|Print this page|
Ergon Energy and Girramay Indigenous Land Use Agreement (ILUA)
|Date:||27 May 2010|
|Sub Category:||Indigenous Land Use Agreement (ILUA) (Native Title Act)|
|Location:||Cardwell, Queensland, Australia|
|Click this link to search this location with google maps|
|The ILUA area covers approximately 14 square kilometres of land variously distributed around Cardwell, Kennedy and Bilyana. The agreement area is located within the jurisdiction of the Cassowary Coast Regional Council.|
|Legal Status:||Registered with the National Native Title Tribunal on the Register of Indigenous Land Use Agreements on 27 May 2010. This is an Area Agreement under the Native Title Act 1993 (Cth).|
|Legal Reference:||National Native Title Tribunal File No. QI2009/065.|
|Subject Matter:||Access | Consultation | Housing, Construction and Infrastructure | Land Use | Native Title|
|This ILUA was agreed between:|
- Mr Abraham Muriata (on behalf of the Girramay People); and
- Ergon Energy Corporation Ltd.
The ILUA was developed to accompany the consent determination in Abraham Muriata on behalf of the Girramay People v State of Queensland & Ors (unreported, FCA, 10 December 2009, Dowsett J). This determination found that the Girramay people held non-exclusive native title rights and interests over 16 parcels of unallocated State land stretching from Cardwell to Bilyana and the Murray Upper area. The ILUA is one in a series of four ILUAs that aim to clarify how the rights established in the consent determination are to be 'carried out on the ground' (see AIATSIS, Native Title Newsletter).
The purpose of the ILUA is to provide consent for the doing of certain future acts by Ergon Energy Corporation Ltd, which includes maintaining electricity infrastructure, accessing the agreement area for the purpose of such activities and granting licences or permits over the electricity infrastructure.
|Consent to 'minor works' and maintenance of electricity infrastructure|
The parties consent to the performance of 'minor works' and maintenance of electricity infrastructure by Ergon Energy Corporation Ltd.
Minor works are defined as:
- tree lopping and tree clearing to enable the safe operation of electricity infrastructure;
- repairs to such infrastructure;
- reinstatement of damaged infrastructure to its previous condition;
- maintenance and inspection of such infrastructure; and
- performance of an statutory duties or responsibilities.

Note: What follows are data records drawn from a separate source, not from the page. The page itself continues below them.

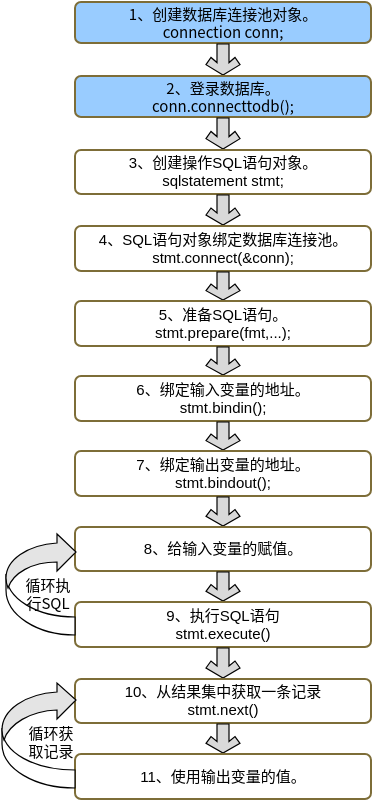
<!DOCTYPE html>
<html lang="zh-CN">
<head>
<meta charset="utf-8">
<title>SQL 语句执行流程</title>
<style>
:root {
  --paper: #fff;
  --ink: #000;
  --frame: #7d6d38;
  --highlight: #99ccff;
  --arrow: #d9d9d9;
  --loop: #e4e4e4;
}
* { box-sizing: border-box; margin: 0; padding: 0; }
body { background: var(--paper); overflow: hidden; }
.flowchart {
  position: relative;
  width: 372px;
  height: 801px;
  overflow: hidden;
  background: var(--paper);
  color: var(--ink);
  font: 15px/18px "Liberation Sans", "Noto Sans CJK SC", sans-serif;
}
.steps {
  display: grid;
  grid-template-rows: 43px 31px 43px 31px 46px 30px 47px 28px 47px 28px 47px 28px 47px 29px 46px 29px 47px 30px 46px 29px 47px;
  justify-items: center;
  padding: 1px 0 0 74px;
}
.step {
  width: 298px;
  min-height: 0;
  display: flex;
  flex-direction: column;
  align-items: center;
  justify-content: center;
  border: 2px solid var(--frame);
  border-radius: 7px;
  background: var(--paper);
  white-space: nowrap;
}
.step p { height: 18px; }
.connect { background: var(--highlight); font-family: "Noto Sans CJK SC", sans-serif; }
.down { width: 36px; height: 100%; overflow: visible; }
.down use, .loops path { stroke: var(--ink); stroke-width: 1.2; stroke-linejoin: miter; }
.down use { fill: var(--arrow); }
.loops { position: absolute; left: 0; top: 0; }
.loops .back { fill: var(--paper); }
.loops .front { fill: var(--loop); }
.loop-label {
  position: absolute;
  width: 50px;
  text-align: center;
  font-family: "Noto Sans CJK SC", sans-serif;
  white-space: nowrap;
}
.run { left: 23px; top: 576px; }
.fetch { left: 26px; top: 724px; }
</style>
</head>
<body>
<main class="flowchart">
  <svg width="0" height="0" style="position:absolute" aria-hidden="true">
    <defs>
      <polygon id="down-arrow" points="12,0 24,0 24,18 30,13 35,20 18,30 1,20 6,13 12,18"/>
    </defs>
  </svg>

  <section class="steps">
    <div class="step connect"><p>1、创建数据库连接池对象。</p><p>connection conn;</p></div>
    <svg class="down" viewBox="0 0 36 30" preserveAspectRatio="none"><use href="#down-arrow"/></svg>
    <div class="step connect"><p>2、登录数据库。</p><p>conn.connecttodb();</p></div>
    <svg class="down" viewBox="0 0 36 30" preserveAspectRatio="none"><use href="#down-arrow"/></svg>
    <div class="step"><p>3、创建操作SQL语句对象。</p><p>sqlstatement stmt;</p></div>
    <svg class="down" viewBox="0 0 36 30" preserveAspectRatio="none"><use href="#down-arrow"/></svg>
    <div class="step"><p>4、SQL语句对象绑定数据库连接池。</p><p>stmt.connect(&amp;conn);</p></div>
    <svg class="down" viewBox="0 0 36 30" preserveAspectRatio="none"><use href="#down-arrow"/></svg>
    <div class="step"><p>5、准备SQL语句。</p><p>stmt.prepare(fmt,...);</p></div>
    <svg class="down" viewBox="0 0 36 30" preserveAspectRatio="none"><use href="#down-arrow"/></svg>
    <div class="step"><p>6、绑定输入变量的地址。</p><p>stmt.bindin();</p></div>
    <svg class="down" viewBox="0 0 36 30" preserveAspectRatio="none"><use href="#down-arrow"/></svg>
    <div class="step"><p>7、绑定输出变量的地址。</p><p>stmt.bindout();</p></div>
    <svg class="down" viewBox="0 0 36 30" preserveAspectRatio="none"><use href="#down-arrow"/></svg>
    <div class="step"><p>8、给输入变量的赋值。</p></div>
    <svg class="down" viewBox="0 0 36 30" preserveAspectRatio="none"><use href="#down-arrow"/></svg>
    <div class="step"><p>9、执行SQL语句</p><p>stmt.execute()</p></div>
    <svg class="down" viewBox="0 0 36 30" preserveAspectRatio="none"><use href="#down-arrow"/></svg>
    <div class="step"><p>10、从结果集中获取一条记录</p><p>stmt.next()</p></div>
    <svg class="down" viewBox="0 0 36 30" preserveAspectRatio="none"><use href="#down-arrow"/></svg>
    <div class="step"><p>11、使用输出变量的值。</p></div>
  </section>

  <svg class="loops" width="372" height="801" viewBox="0 0 372 801" aria-hidden="true">
    <g id="run-loop">
      <path class="back" d="M6 574C6 599 37 617 75 617V635C37 635 6 615 6 590Z"/>
      <path class="front" d="M8 588C13 573 32 562 57 562V571L76 552L57 534V543C27 545 6 560 6 578Q6 583 8 588Z"/>
    </g>
    <g id="fetch-loop">
      <path class="back" d="M2 728C2 753 35 770 75 770V788C35 788 2 769 2 744Z"/>
      <path class="front" d="M4 740C9 724 30 711 57 710V719L76 700L57 683V692C25 694 2 710 2 730Q2 735 4 740Z"/>
    </g>
  </svg>
  <p class="loop-label run">循环执<br>行SQL</p>
  <p class="loop-label fetch">循环获<br>取记录</p>
</main>
</body>
</html>
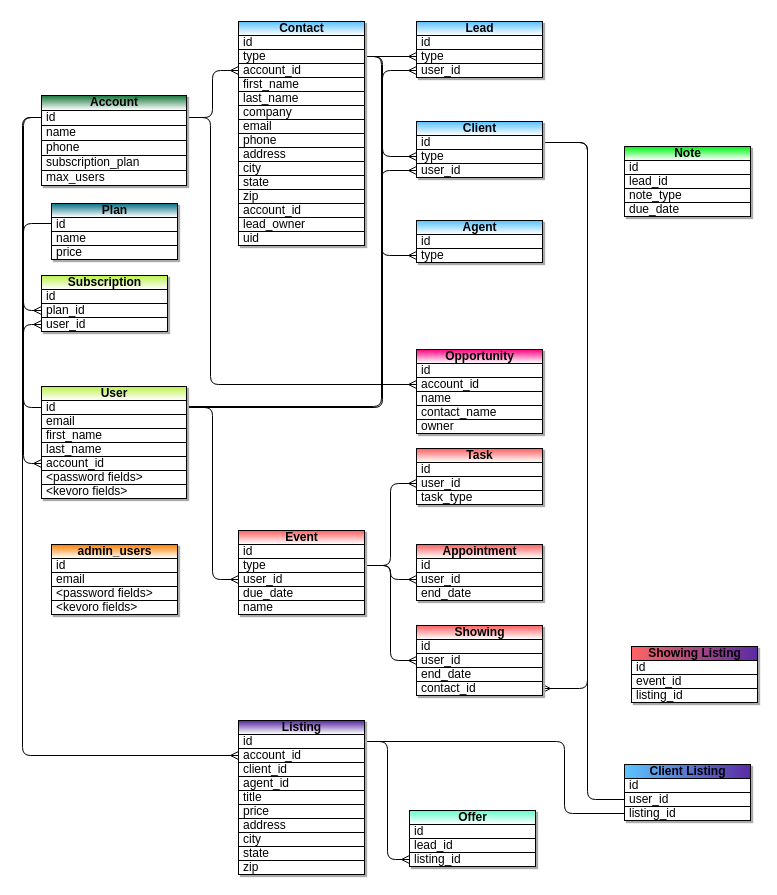
<!DOCTYPE html>
<html lang="en">
<head>
<meta charset="utf-8">
<title>CRM entity relationship diagram</title>
<style>
:root {
  --ink: #000;
  --paper: #fff;
  --shadow: #aaa;
  --sky: #5cc3ff;
  --forest: #1c7a40;
  --teal: #0d7487;
  --lime: #bdf24f;
  --orange: #ff8205;
  --coral: #ff6464;
  --violet: #5a2ba3;
  --pink: #ff0a84;
  --green: #00f514;
  --mint: #66ffcc;
}
* { box-sizing: border-box; margin: 0; padding: 0; }
body { width: 777px; height: 895px; overflow: hidden; background: var(--paper); }
.diagram {
  position: relative;
  width: 777px;
  height: 895px;
  overflow: hidden;
  font: 12px/13px "Liberation Sans", Arial, sans-serif;
  color: var(--ink);
}
.relations { position: absolute; inset: 0; fill: none; stroke: var(--ink); stroke-width: 1; }
.entity {
  --row: 14px;
  position: absolute;
  width: 127px;
  border: 1px solid var(--ink);
  background: var(--paper);
  box-shadow: 2px 2px 1px var(--shadow);
}
.entity.wide { width: 146px; }
.entity.roomy { --row: 15px; }
.entity h2 {
  height: calc(var(--row) - 1px);
  font-size: 12px;
  line-height: 13px;
  font-weight: bold;
  text-align: center;
  background: linear-gradient(var(--tone), var(--paper));
}
.entity.joined h2 { background: linear-gradient(90deg, var(--tone), var(--violet)); }
.entity ul { list-style: none; }
.entity li {
  height: var(--row);
  padding-left: 4px;
  border-top: 1px solid var(--ink);
  white-space: nowrap;
}
.sky { --tone: var(--sky); }
.forest { --tone: var(--forest); }
.teal { --tone: var(--teal); }
.lime { --tone: var(--lime); }
.orange { --tone: var(--orange); }
.coral { --tone: var(--coral); }
.violet { --tone: var(--violet); }
.pink { --tone: var(--pink); }
.green { --tone: var(--green); }
.mint { --tone: var(--mint); }
</style>
</head>
<body>
<main class="diagram">
  <svg class="relations" width="777" height="895" viewBox="0 0 777 895" aria-hidden="true">
    <defs>
      <path id="many" d="M0 -4L-8 0L0 4"/>
    </defs>
    <g transform="translate(.5 .5)">
      <g id="account-relations">
        <path d="M186 117H204Q212 117 212 109V78Q212 70 220 70H238"/>
        <path d="M186 117H202Q210 117 210 125V376Q210 384 218 384H416"/>
        <path d="M41 117H31Q23 117 23 125V455Q23 463 31 463H41"/>
        <path d="M41 117H30Q22 117 22 125V747Q22 755 30 755H238"/>
      </g>
      <g id="plan-relations">
        <path d="M51 223H31Q23 223 23 231V302Q23 310 31 310H41"/>
      </g>
      <g id="contact-relations">
        <path d="M364 56H416"/>
        <path d="M364 56H374Q382 56 382 64V148Q382 156 390 156H416"/>
        <path d="M364 56H373Q381 56 381 64V247Q381 255 389 255H416"/>
      </g>
      <g id="user-relations">
        <path d="M41 407H31Q23 407 23 399V332Q23 324 31 324H41"/>
        <path d="M186 407H374Q382 407 382 399V78Q382 70 390 70H416"/>
        <path d="M186 406H373Q381 406 381 398V178Q381 170 389 170H416"/>
        <path d="M186 407H204Q212 407 212 415V571Q212 579 220 579H238"/>
      </g>
      <g id="event-relations">
        <path d="M364 565H382Q390 565 390 557V491Q390 483 398 483H416"/>
        <path d="M364 565H383Q390 565 390 572Q390 579 398 579H416"/>
        <path d="M364 565H382Q390 565 390 573V652Q390 660 398 660H416"/>
      </g>
      <g id="client-relations">
        <path d="M542 142H579Q587 142 587 150V680Q587 688 579 688H542"/>
        <path d="M542 142H579Q587 142 587 150V791Q587 799 595 799H624"/>
      </g>
      <g id="listing-relations">
        <path d="M364 741H556Q564 741 564 749V805Q564 813 572 813H624"/>
        <path d="M364 741H379Q387 741 387 749V851Q387 859 395 859H409"/>
      </g>
      <g id="many-ends">
        <use href="#many" x="238" y="70"/>
        <use href="#many" x="238" y="579"/>
        <use href="#many" x="238" y="755"/>
        <use href="#many" x="41" y="310"/>
        <use href="#many" x="41" y="324"/>
        <use href="#many" x="41" y="463"/>
        <use href="#many" x="416" y="56"/>
        <use href="#many" x="416" y="70"/>
        <use href="#many" x="416" y="156"/>
        <use href="#many" x="416" y="170"/>
        <use href="#many" x="416" y="255"/>
        <use href="#many" x="416" y="384"/>
        <use href="#many" x="416" y="483"/>
        <use href="#many" x="416" y="579"/>
        <use href="#many" x="416" y="660"/>
        <use href="#many" x="409" y="859"/>
        <use href="#many" transform="translate(542 688) scale(-1 1)"/>
      </g>
    </g>
  </svg>

  <section class="entity wide roomy forest" style="left:41px;top:95px">
    <h2>Account</h2>
    <ul><li>id</li><li>name</li><li>phone</li><li>subscription_plan</li><li>max_users</li></ul>
  </section>
  <section class="entity teal" style="left:51px;top:203px">
    <h2>Plan</h2>
    <ul><li>id</li><li>name</li><li>price</li></ul>
  </section>
  <section class="entity lime" style="left:41px;top:275px">
    <h2>Subscription</h2>
    <ul><li>id</li><li>plan_id</li><li>user_id</li></ul>
  </section>
  <section class="entity wide lime" style="left:41px;top:386px">
    <h2>User</h2>
    <ul><li>id</li><li>email</li><li>first_name</li><li>last_name</li><li>account_id</li><li>&lt;password fields&gt;</li><li>&lt;kevoro fields&gt;</li></ul>
  </section>
  <section class="entity orange" style="left:51px;top:544px">
    <h2>admin_users</h2>
    <ul><li>id</li><li>email</li><li>&lt;password fields&gt;</li><li>&lt;kevoro fields&gt;</li></ul>
  </section>

  <section class="entity sky" style="left:238px;top:21px">
    <h2>Contact</h2>
    <ul><li>id</li><li>type</li><li>account_id</li><li>first_name</li><li>last_name</li><li>company</li><li>email</li><li>phone</li><li>address</li><li>city</li><li>state</li><li>zip</li><li>account_id</li><li>lead_owner</li><li>uid</li></ul>
  </section>
  <section class="entity coral" style="left:238px;top:530px">
    <h2>Event</h2>
    <ul><li>id</li><li>type</li><li>user_id</li><li>due_date</li><li>name</li></ul>
  </section>
  <section class="entity violet" style="left:238px;top:720px">
    <h2>Listing</h2>
    <ul><li>id</li><li>account_id</li><li>client_id</li><li>agent_id</li><li>title</li><li>price</li><li>address</li><li>city</li><li>state</li><li>zip</li></ul>
  </section>

  <section class="entity sky" style="left:416px;top:21px">
    <h2>Lead</h2>
    <ul><li>id</li><li>type</li><li>user_id</li></ul>
  </section>
  <section class="entity sky" style="left:416px;top:121px">
    <h2>Client</h2>
    <ul><li>id</li><li>type</li><li>user_id</li></ul>
  </section>
  <section class="entity sky" style="left:416px;top:220px">
    <h2>Agent</h2>
    <ul><li>id</li><li>type</li></ul>
  </section>
  <section class="entity pink" style="left:416px;top:349px">
    <h2>Opportunity</h2>
    <ul><li>id</li><li>account_id</li><li>name</li><li>contact_name</li><li>owner</li></ul>
  </section>
  <section class="entity coral" style="left:416px;top:448px">
    <h2>Task</h2>
    <ul><li>id</li><li>user_id</li><li>task_type</li></ul>
  </section>
  <section class="entity coral" style="left:416px;top:544px">
    <h2>Appointment</h2>
    <ul><li>id</li><li>user_id</li><li>end_date</li></ul>
  </section>
  <section class="entity coral" style="left:416px;top:625px">
    <h2>Showing</h2>
    <ul><li>id</li><li>user_id</li><li>end_date</li><li>contact_id</li></ul>
  </section>
  <section class="entity mint" style="left:409px;top:810px">
    <h2>Offer</h2>
    <ul><li>id</li><li>lead_id</li><li>listing_id</li></ul>
  </section>

  <section class="entity green" style="left:624px;top:146px">
    <h2>Note</h2>
    <ul><li>id</li><li>lead_id</li><li>note_type</li><li>due_date</li></ul>
  </section>
  <section class="entity joined coral" style="left:631px;top:646px">
    <h2>Showing Listing</h2>
    <ul><li>id</li><li>event_id</li><li>listing_id</li></ul>
  </section>
  <section class="entity joined sky" style="left:624px;top:764px">
    <h2>Client Listing</h2>
    <ul><li>id</li><li>user_id</li><li>listing_id</li></ul>
  </section>
</main>
</body>
</html>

The parties similarly consent to Ergon Energy's access to the ILUA area so as to perform any of the above listed activities. Ergon Energy may access all land on which the electricity infrastructure is located (and any adjacent land that mut be accessed for the operation or maintenance of the infrastructure). Ergon energy may use pre-existing 'access tracks' to access these areas.
Ergon Energy may grant easements, licences or permits over the electricity infrastructure or access tracks. Such grants must however comply with Cultural Heritage Management processes stipulated within the ILUA.
Consent to future acts on 'Aboriginal Land'
The ILUA also provides consent for the doing of any future acts on that portion of land contained within the agreement area that is recognised as 'Aboriginal Land' under the Aboriginal Land Act 1991 (Qld). To be recognised as such, the land must have been transferred or granted by the Queensland Government to the Girramay People(to be held on trust). Before such future acts can take place, written consent to the acts must be provided from the Girramay People Aboriginal Corporation.
The parties also agree that the right to negotiate provisions of the Native Title Act 1993 (Cth) do not apply.
Native Title in the ILUA Area
The ILUA area is located within the Determination Area of native title made in the proceeding Abraham Muriata on behalf of the Girramay People v State of Queensland & Ors (unreported, FCA, 10 December 2009, Dowsett J) by the Federal Court of Australia. Under the Native Title Act 1993 (Cth) any activity that may affect native title rights is defined as a 'future act' and must comply with the future act provisions of the Act in order to be valid. The ILUA entitles the parties to circumvent these provisions.
Was this useful? Click here to fill in the ATNS survey